■ **Pictures paired with source code**:
═══

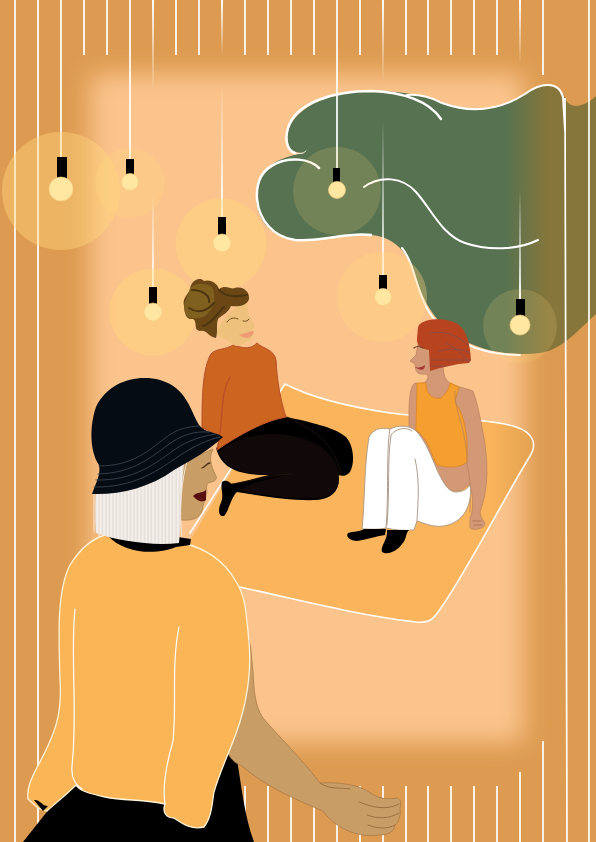
<!DOCTYPE html>
<html lang="en">
<head>
<meta charset="utf-8">
<title>Evening on the rug</title>
<style>
:root{--frame:#dd9b51;--glow:#fbc48c;--rug:#fab45c;--green:#577251;--bulb:#ffe7a2;--halo:#ffd67c;--black:#000;--navy:#050c13;--white:#fff;--rust:#cb651f;--hair-brown:#6b4715;--skin-light:#eec27c;--skin-rose:#d39876;--skin-tan:#c99e66;--red:#b8431f;--orange:#f59f30;--coat:#fab557}
html,body{margin:0;width:596px;height:842px;overflow:hidden;background:var(--frame)}
svg{display:block}
.line{fill:none;stroke:var(--white);stroke-linecap:round;stroke-linejoin:round}
.stripes{stroke-width:1.7;stroke-linecap:butt}
.cord{fill:var(--white)}
.halo{fill:var(--halo);opacity:.42}
.bulb{fill:var(--bulb);stroke:#f4cf80;stroke-width:.7}
.detail{fill:none;stroke-linecap:round}
</style>
</head>
<body>
<svg width="596" height="842" viewBox="0 0 596 842" role="img" aria-label="Three women on and beside an orange rug under hanging light bulbs">
<defs>
<filter id="soft" x="-20%" y="-20%" width="140%" height="140%"><feGaussianBlur stdDeviation="12"/></filter>
<linearGradient id="leaf" gradientUnits="userSpaceOnUse" x1="505" y1="0" x2="548" y2="0"><stop offset="0" stop-color="#577251"/><stop offset="1" stop-color="#86763b"/></linearGradient>
<linearGradient id="rugTint" gradientUnits="userSpaceOnUse" x1="490" y1="0" x2="538" y2="0"><stop offset="0" stop-color="#fab45c"/><stop offset="1" stop-color="#e0a04e"/></linearGradient>
<pattern id="strands" width="3.5" height="10" patternUnits="userSpaceOnUse"><rect width="3.5" height="10" fill="#f3efeb"/><path d="M1 0V10" stroke="#d8cdc4" stroke-width=".8"/></pattern>
<clipPath id="bobClip"><path id="bob" d="M419 325C427 317 449 318 459 325C468 332 470 347 471 360L469 363C455 364 442 367 430 371L429 350C422 349 416 346 417 338C418 333 417 329 419 325Z"/></clipPath>
</defs>

<g id="room">
<rect width="596" height="842" fill="var(--frame)"/>
<rect x="90" y="74" width="434" height="668" rx="8" fill="var(--glow)" filter="url(#soft)"/>
</g>

<g id="foliage">
<path d="M287 140C287 108 331 91 371 91C398 91 423 94 442 103C475 115 503 108 525 94C541 82 559 81 565 98C570 111 586 106 596 96V314C577 331 562 350 540 353C510 357 472 350 449 331C428 313 421 293 413 270C406 251 394 237 371 235C344 232 325 242 295 240C270 237 256 219 256 195C256 172 272 158 305 153C291 153 287 149 287 140Z" fill="url(#leaf)"/>
<path class="line" stroke-width="2.5" d="M319 168C309 158 289 157 275 164C260 171 256 184 257 199C259 220 273 237 295 240C325 242 344 232 371 235"/>
<path class="line" stroke-width="2.5" d="M295 153C286 150 285 138 288 128C296 102 335 91 371 91C403 92 429 101 441 119"/>
<path class="line" stroke-width="2" d="M407 95C425 93 437 101 442 103C475 115 503 108 525 94C541 82 559 81 563 97L565 130M402 248C415 264 416 291 429 312C446 339 478 355 520 355"/>
<path class="line" stroke-width="2" d="M364 187C380 175 403 177 416 192C432 210 442 235 465 243C488 251 518 250 538 240"/>
<path class="line" stroke-width=".8" d="M291 151C297 155 303 154 306 151"/>
</g>

<g id="wall-stripes">
<path class="line stripes" d="M15 0V842M38 0V842M61 0V157M84 0V55M107 0V55M130 0V159M176 0V55M199 0V55M245 0V55M268 0V55M291 0V55M314 0V55M337 0V168M360 0V55M406 0V55M428 0V55M451 0V55M474 0V55M497 0V55M543 0V75M565 98L567 842M589 0V842"/>
<path class="line stripes" d="M245 786V842M268 786V842M291 786V842M314 786V842M337 786V842M360 786V842M383 786V842M406 786V842M428 786V842M451 786V842M474 786V842M497 786V842M520 772V842M543 741V842"/>
<path class="cord" d="M152 0H154L153 92ZM221 0H223L222 56ZM382 0H384L383 82ZM519 0H521L520 64ZM153 190L154 288H152ZM222 82L223 218H221ZM383 120L384 276H382ZM520 188L521 300H519Z"/>
</g>

<g id="lamps">
<g><circle class="halo" cx="61" cy="191" r="59" opacity=".3"/><rect x="57" y="157" width="10" height="22"/><circle class="bulb" cx="61" cy="189" r="12"/></g>
<g><circle class="halo" style="opacity:.25" cx="130" cy="183" r="35"/><rect x="126" y="159" width="8" height="16"/><circle class="bulb" cx="130" cy="182" r="8.5"/></g>
<g><circle class="halo" cx="153" cy="312" r="43.5"/><rect x="149" y="287" width="8" height="17"/><circle class="bulb" cx="153" cy="312" r="9"/></g>
<g><circle class="halo" cx="221" cy="244" r="45.5"/><rect x="218" y="217" width="8" height="18"/><circle class="bulb" cx="222" cy="243" r="9"/></g>
<g><circle class="halo" style="opacity:.16" cx="337" cy="191" r="44"/><rect x="333" y="168" width="7" height="16"/><circle class="bulb" cx="337" cy="190" r="8.5"/></g>
<g><circle class="halo" style="opacity:.36" cx="382" cy="297" r="45"/><rect x="379" y="275" width="8" height="16"/><circle class="bulb" cx="383" cy="297" r="8.5"/></g>
<g><circle class="halo" style="opacity:.16" cx="520" cy="326" r="37"/><rect x="516" y="299" width="9" height="18"/><circle class="bulb" cx="520" cy="325" r="10"/></g>
</g>

<g id="rug">
<path d="M285 384C314 399 350 407 390 413C435 419 488 418 516 427C532 432 538 443 530 456C503 500 462 580 438 612C432 621 427 623 416 622C355 615 292 598 235 586L178 560C215 500 250 440 285 384Z" fill="url(#rugTint)"/>
<path class="line" stroke-width="1.5" d="M190 533L285 384C314 399 350 407 390 413C435 419 488 418 516 427C532 432 538 443 530 456C503 500 462 580 438 612C432 621 427 623 416 622C355 615 292 598 235 586"/>
</g>

<g id="woman-in-rust-sweater">
<path d="M216 448C240 436 262 421 287 417C309 422 334 427 346 437C354 446 355 463 350 472C346 477 341 476 338 475C341 489 333 499 317 500C290 501 261 496 237 492C231 497 229 511 224 516C219 517 218 511 220 505C225 495 220 490 222 482C226 479 229 482 232 484C245 481 257 478 269 475C240 475 222 470 216 448Z" fill="var(--black)"/>
<path d="M219 451C241 433 277 430 304 439C326 446 339 460 339 479C339 493 328 498 311 498C282 498 258 494 239 490C254 481 279 477 291 474C258 477 224 474 219 451Z" fill="#110909"/>
<path class="detail" d="M232 484C252 481 270 475 291 474M287 417C303 426 333 436 341 474" stroke="#28170f" stroke-width=".8"/>
<path d="M233 345C245 349 251 349 257 343C263 349 274 349 276 360C277 379 280 399 286 417C263 421 239 435 217 450C221 440 218 433 202 428C202 401 202 369 211 354C216 348 226 350 233 345Z" fill="var(--rust)" stroke="#b84f2b" stroke-width="1"/>
<path class="detail" d="M230 377C219 395 224 423 217 449" stroke="#b84f2b" stroke-width="1.3"/>
<path d="M216 333C222 321 231 307 246 303C249 310 247 316 252 321C255 324 256 326 252 329C256 333 253 340 246 342C241 346 236 347 232 344C229 339 222 340 216 333Z" fill="var(--skin-light)"/>
<path d="M216 338C207 336 207 329 200 331C193 330 198 322 193 319C184 320 186 312 184 306C182 298 188 295 190 289C191 281 199 276 204 281C211 279 217 283 219 289C226 284 231 290 235 288C242 286 250 291 249 299C247 306 238 307 231 306C228 313 222 315 218 319C216 325 218 331 216 338Z" fill="var(--hair-brown)"/>
<path d="M190 289C195 282 205 283 212 287C216 295 215 307 208 313C202 320 196 318 193 318C184 319 182 306 186 300Z" fill="#80601f"/>
<path class="detail" d="M192 290C202 290 210 295 209 302M189 308C198 314 207 311 214 303M219 290C226 297 237 297 247 295M203 326C213 323 217 313 224 307" stroke="#4d3510" stroke-width="2"/>
<path class="detail" d="M227 322C230 318 234 317 238 319M243 321C245 322 248 321 249 319" stroke="#76501d" stroke-width="1"/>
<path d="M239 335C244 334 249 331 254 331C253 337 247 341 239 335Z" fill="#ee9b75"/>
</g>

<g id="woman-with-red-bob">
<path d="M418 344L416 355L410 361L415 364C415 371 417 375 425 374L428 375C428 381 425 385 415 383C408 388 409 410 409 428L417 431C424 451 431 476 440 491H460L470 484C473 498 474 509 470 518C470 525 469 530 473 529C477 530 485 528 485 524C484 520 480 517 480 512C489 488 488 462 484 438C481 421 477 401 473 391C466 388 457 387 450 383C444 379 444 374 443 366L430 345Z" fill="var(--skin-rose)" stroke="#b9825f" stroke-width=".7"/>
<path d="M417 383C417 401 416 416 416 430C430 440 431 456 437 465C449 468 460 468 467 462C468 440 466 417 455 402C456 396 458 391 459 387L450 383C449 389 446 394 441 398C431 400 426 393 426 383Z" fill="var(--orange)" stroke="#dc861e" stroke-width=".8"/>
<path class="detail" d="M455 391C453 407 468 433 467 464C470 477 471 487 470 512" stroke="#b9825f" stroke-width=".8"/>
<path d="M362 529C365 500 364 466 369 437C373 429 381 427 390 429C398 425 408 425 415 430C425 439 431 456 438 472C444 484 448 491 455 492C464 492 468 488 470 485C473 505 463 521 448 525C435 529 424 523 417 521L414 530C404 531 395 530 386 528C378 530 370 529 362 529Z" fill="var(--white)" stroke="#b39c83" stroke-width="1"/>
<path class="detail" d="M390 429C386 451 389 493 386 528M412 431C406 426 395 429 391 435C387 463 390 488 387 525M415 459C420 480 418 502 417 521" stroke="#a69380" stroke-width=".9"/>
<path d="M364 529C360 532 353 531 348 533C345 537 351 541 357 541C366 540 376 536 385 535L386 529ZM387 530C388 540 380 546 382 552C388 556 398 550 402 544C407 539 405 534 409 530Z"/>
<use href="#bob" fill="var(--red)"/>
<g clip-path="url(#bobClip)"><path class="detail" d="M431 360H472M431 366H470M438 352C451 347 464 349 472 354M446 343C455 347 464 355 469 363M430 333C443 330 458 335 469 346" stroke="#8c4b42" stroke-width="1"/></g>
<path class="detail" d="M414 348C416 346 419 346 423 348" stroke="#6d3a22" stroke-width="1.2"/>
<path d="M415 367C419 368 422 367 425 365C425 371 420 371 415 367Z" fill="#a63b35"/>
<path class="detail" d="M473 521H481M474 525H482" stroke="#a66f4f" stroke-width=".8"/>
</g>

<g id="woman-in-hat">
<path d="M72 780L23 842H254C244 815 241 782 237 760L222 735Z" fill="var(--black)"/>
<path d="M245 630C252 643 251 655 253 672C254 691 255 706 263 718C280 738 302 759 320 783C337 782 357 784 369 792C377 798 386 800 397 798C402 800 401 804 400 808C401 815 399 822 395 825C394 832 388 835 379 835C360 838 337 830 323 811C294 799 263 785 242 766C234 763 229 757 227 751Z" fill="var(--skin-tan)" stroke="#a9794a" stroke-width=".8"/>
<path class="detail" d="M359 802C372 807 386 811 399 804M367 815C378 819 389 819 399 813M368 825C379 829 388 829 395 825M320 783C329 790 340 787 350 789" stroke="#9a6b3d" stroke-width=".9"/>
<path d="M109 534C94 537 80 549 70 565C56 592 59 642 60 679C62 710 57 728 45 752C35 772 26 785 28 799C32 803 36 806 38 808L47 811C57 802 66 795 76 785C82 793 94 794 105 797C125 801 144 799 165 804C162 812 166 818 174 818C183 824 191 830 204 827C212 817 212 803 214 792C219 775 226 759 232 744C245 712 252 677 249 642C246 613 246 596 235 580C225 562 206 548 182 543Z" fill="var(--coat)" stroke="#fff3d8" stroke-width="1.3"/>
<path class="line" stroke-width="1.2" d="M75 609C70 655 78 711 72 766C71 777 74 784 82 789M179 627C171 667 177 703 173 741C167 762 162 786 165 804"/>
<path d="M34 800C40 799 42 806 48 806L43 811Z"/>
<path d="M107 535C119 542 161 541 178 537L191 539L190 545L176 547C160 554 126 556 107 535Z" fill="var(--black)"/>
<path d="M181 463L213 449C209 457 210 464 216 476C218 480 213 482 208 483C205 487 208 491 206 495C206 500 204 502 203 506C202 518 194 521 181 520Z" fill="var(--skin-tan)" stroke="#a57c4c" stroke-width=".7"/>
<path d="M193 496C198 491 201 494 206 490L206 500C202 503 197 501 193 496Z" fill="#5a1013"/>
<path class="detail" d="M202 468C206 466 207 463 210 463" stroke="#493019" stroke-width="1.3"/>
<path d="M96 486C95 504 95 522 96 533C118 541 152 546 179 543C182 517 180 488 185 458Z" fill="url(#strands)"/>
<path class="detail" d="M94 492V532M99 492V536M182 537C179 510 181 480 188 458" stroke="#f3e7db" stroke-width="1"/>
<path d="M92 494C96 482 101 475 99 465C89 450 90 424 96 407C108 382 136 374 160 380C187 388 190 410 199 425C205 433 214 431 223 437C208 451 193 459 174 470C149 488 119 495 92 494Z" fill="var(--navy)"/>
<path class="detail" d="M99 466C133 466 149 450 164 439C177 428 188 427 199 426M98 474C134 473 151 457 168 445C181 435 194 431 209 432M96 480C134 481 156 463 174 450C188 440 203 436 216 434M94 487C135 488 160 469 179 456C194 446 207 440 220 437" stroke="#39434e" stroke-width=".9"/>
</g>
</svg>
</body>
</html>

═══

■ **Task objective**:
Within the entries, find all lines holding "body" and copy each one.

■ **Response to this exercise**:
html,body{margin:0;width:596px;height:842px;overflow:hidden;background:var(--frame)}
<body>
</body>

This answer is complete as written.